Sitwell Infant School has a no tolerance policy in relation to bullying. It is our aim to ensure that all children feel safe and secure in our environment. Please contact the school, or look on our website, if you would like a copy of our Anti-Bullying Policy.


At Sitwell Infant School we ensure that every child is able to take part in curricular and extra-curricular activities. Should your child need extra support or resources to access these activities, provision will be made on an individual needs basis.


What percentage of children are on the SEND register?

At Sitwell Infant School we have on average 13% children classified as SEND (this only includes children on wave 3 and above). This is just above the national average (12%).

This comprises of:

  • 21% SEND - F2
  • 7.8% SEND - Y1
  • 8% SEND - Y2


There are also 13% on school support response (wave 2 which is not included in National statistics).  This comprises of:

  • 22.9% Y2
  • 6.5% Y1
  • 10.6% F2


Primary areas of need


Social and communication needs

Cognitive and learning

SEMH (Social, emotional and mental health) needs

Sensory and physical needs

18 (8%)

7 (3%)

2 (0.9%)



Gender of pupils on SEND register









Ethnicity of pupils on SEND register











Other vulnerable groups


Total number of SEND pupils who are pupil premium


Total number of SEND pupils who are looked after



Key priorities:

  • Early identification
  • SEMH support
  • Catch up from COVID (target groups and individual children)



The school works wherever possible in close partnership with parents and carers to ensure a collaborative approach to meeting pupil’s needs. All complaints are taken seriously and heard through the school’s complaints procedure.

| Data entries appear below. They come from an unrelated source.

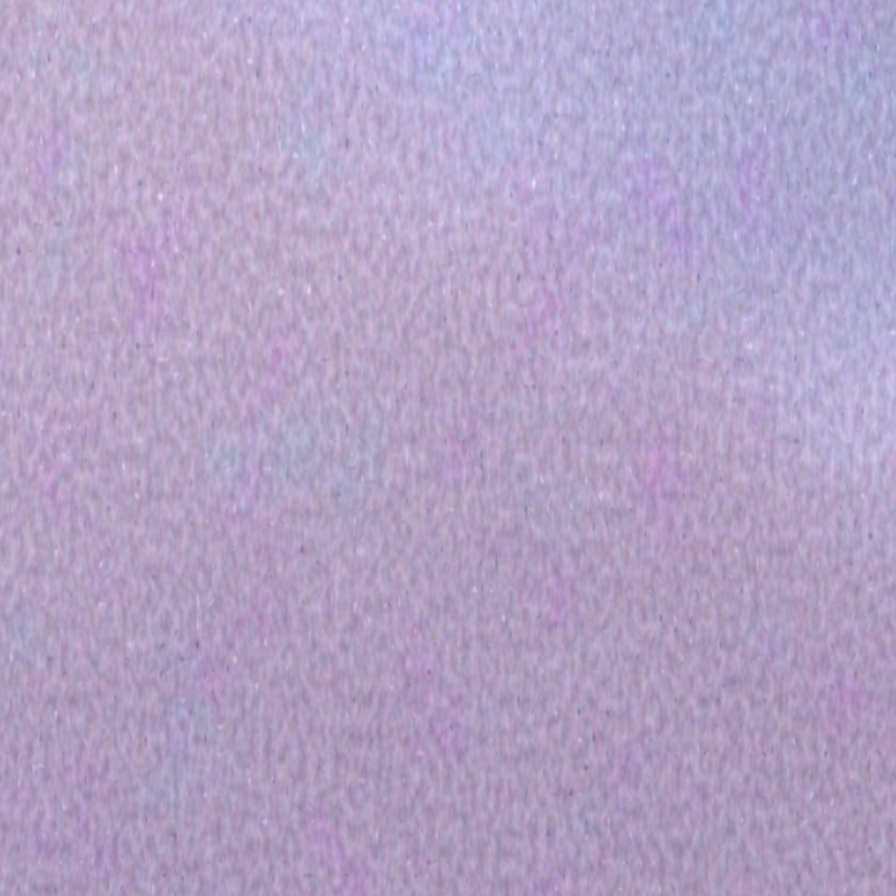
Write a WebGL 1 fragment shader that draws this texture.

```glsl
precision highp float;
uniform vec2 u_resolution;

const vec3 MAUVE_DEEP = vec3(0.668, 0.600, 0.722);
const vec3 MAUVE_PALE = vec3(0.745, 0.677, 0.790);
const vec3 PERIWINKLE_PALE = vec3(0.735, 0.705, 0.855);
const vec3 PERIWINKLE_DEEP = vec3(0.672, 0.652, 0.800);
const vec3 TINT_VIOLET = vec3(0.010, -0.045, 0.025);
const vec3 TINT_TEAL = vec3(-0.035, 0.025, 0.020);

vec2 gradientAt(vec2 cell) {
  vec3 p = fract(vec3(cell.xyx) * vec3(0.1031, 0.1030, 0.0973));
  p += dot(p, p.yzx + 33.33);
  float angle = 6.28319 * fract((p.x + p.y) * p.z);
  return vec2(cos(angle), sin(angle));
}

float gradientNoise(vec2 p) {
  vec2 i = floor(p);
  vec2 f = p - i;
  vec2 w = f * f * f * (f * (f * 6.0 - 15.0) + 10.0);
  float a = dot(gradientAt(i), f);
  float b = dot(gradientAt(i + vec2(1.0, 0.0)), f - vec2(1.0, 0.0));
  float c = dot(gradientAt(i + vec2(0.0, 1.0)), f - vec2(0.0, 1.0));
  float d = dot(gradientAt(i + 1.0), f - 1.0);
  return mix(mix(a, b, w.x), mix(c, d, w.x), w.y);
}

float cloud(vec2 p) {
  float sum = 0.0;
  float amplitude = 0.6;
  for (int i = 0; i < 4; i++) {
    sum += amplitude * gradientNoise(p);
    p = p * 2.1 + 17.3;
    amplitude *= 0.55;
  }
  return sum;
}

// Broad wash: mauve below, periwinkle towards the upper right
vec3 wash(vec2 uv) {
  vec3 mauve = mix(MAUVE_DEEP, MAUVE_PALE, smoothstep(0.0, 1.0, uv.y - 0.2 * (uv.x - 0.5)));
  vec3 blue = mix(PERIWINKLE_PALE, PERIWINKLE_DEEP, smoothstep(0.4, 1.0, uv.x));
  float diagonal = 0.65 * uv.x + uv.y + 0.25 * cloud(uv * 4.0 + 5.0);
  vec3 color = mix(mauve, blue, smoothstep(0.95, 1.30, diagonal));
  vec2 glow = (uv - vec2(1.02, 0.55)) / vec2(0.16, 0.13);
  return color + 0.06 * exp(-dot(glow, glow));
}

// Blotchy hue drift, slightly stretched along the vertical
vec3 blotches(vec2 uv) {
  float violet = cloud(uv * vec2(9.0, 6.0) + 31.0);
  float teal = cloud(uv * vec2(7.0, 5.0) + 73.0);
  return TINT_VIOLET * smoothstep(0.05, 0.55, violet)
       + TINT_TEAL * smoothstep(0.08, 0.55, teal)
       + 0.025 * cloud(uv * 6.0 + 47.0);
}

// Short vertical fibres at two sizes
float fibres(vec2 uv) {
  float coarse = gradientNoise(uv * vec2(105.0, 48.0) + 11.0);
  float fine = gradientNoise(uv * vec2(190.0, 95.0) + 59.0);
  return 0.095 * coarse + 0.060 * fine;
}

// Sparse flecks; the seed selects an independent scatter
float flecks(vec2 uv, float seed) {
  float grain = gradientNoise(uv * vec2(120.0, 66.0) + seed);
  float density = gradientNoise(uv * 14.0 + seed);
  return smoothstep(0.36, 0.70, grain + 0.15 * density);
}

vec3 chromaGrain(vec2 uv) {
  vec2 p = uv * vec2(80.0, 40.0);
  float warm = gradientNoise(p + 91.0);
  float green = gradientNoise(p + 137.0);
  return 0.028 * (warm * vec3(1.0, 0.0, -0.8) + green * vec3(-0.4, 0.9, -0.2));
}

void main() {
  vec2 uv = gl_FragCoord.xy / u_resolution;
  vec3 color = wash(uv) + blotches(uv);
  color += fibres(uv) + chromaGrain(uv);
  color += 0.11 * flecks(uv, 203.0);
  color -= vec3(0.12, 0.11, 0.08) * flecks(uv, 307.0);
  gl_FragColor = vec4(clamp(color, 0.0, 1.0), 1.0);
}
```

The SEND Information Report is reviewed annually by the Governing Board.

Last reviewed in Spring 2022.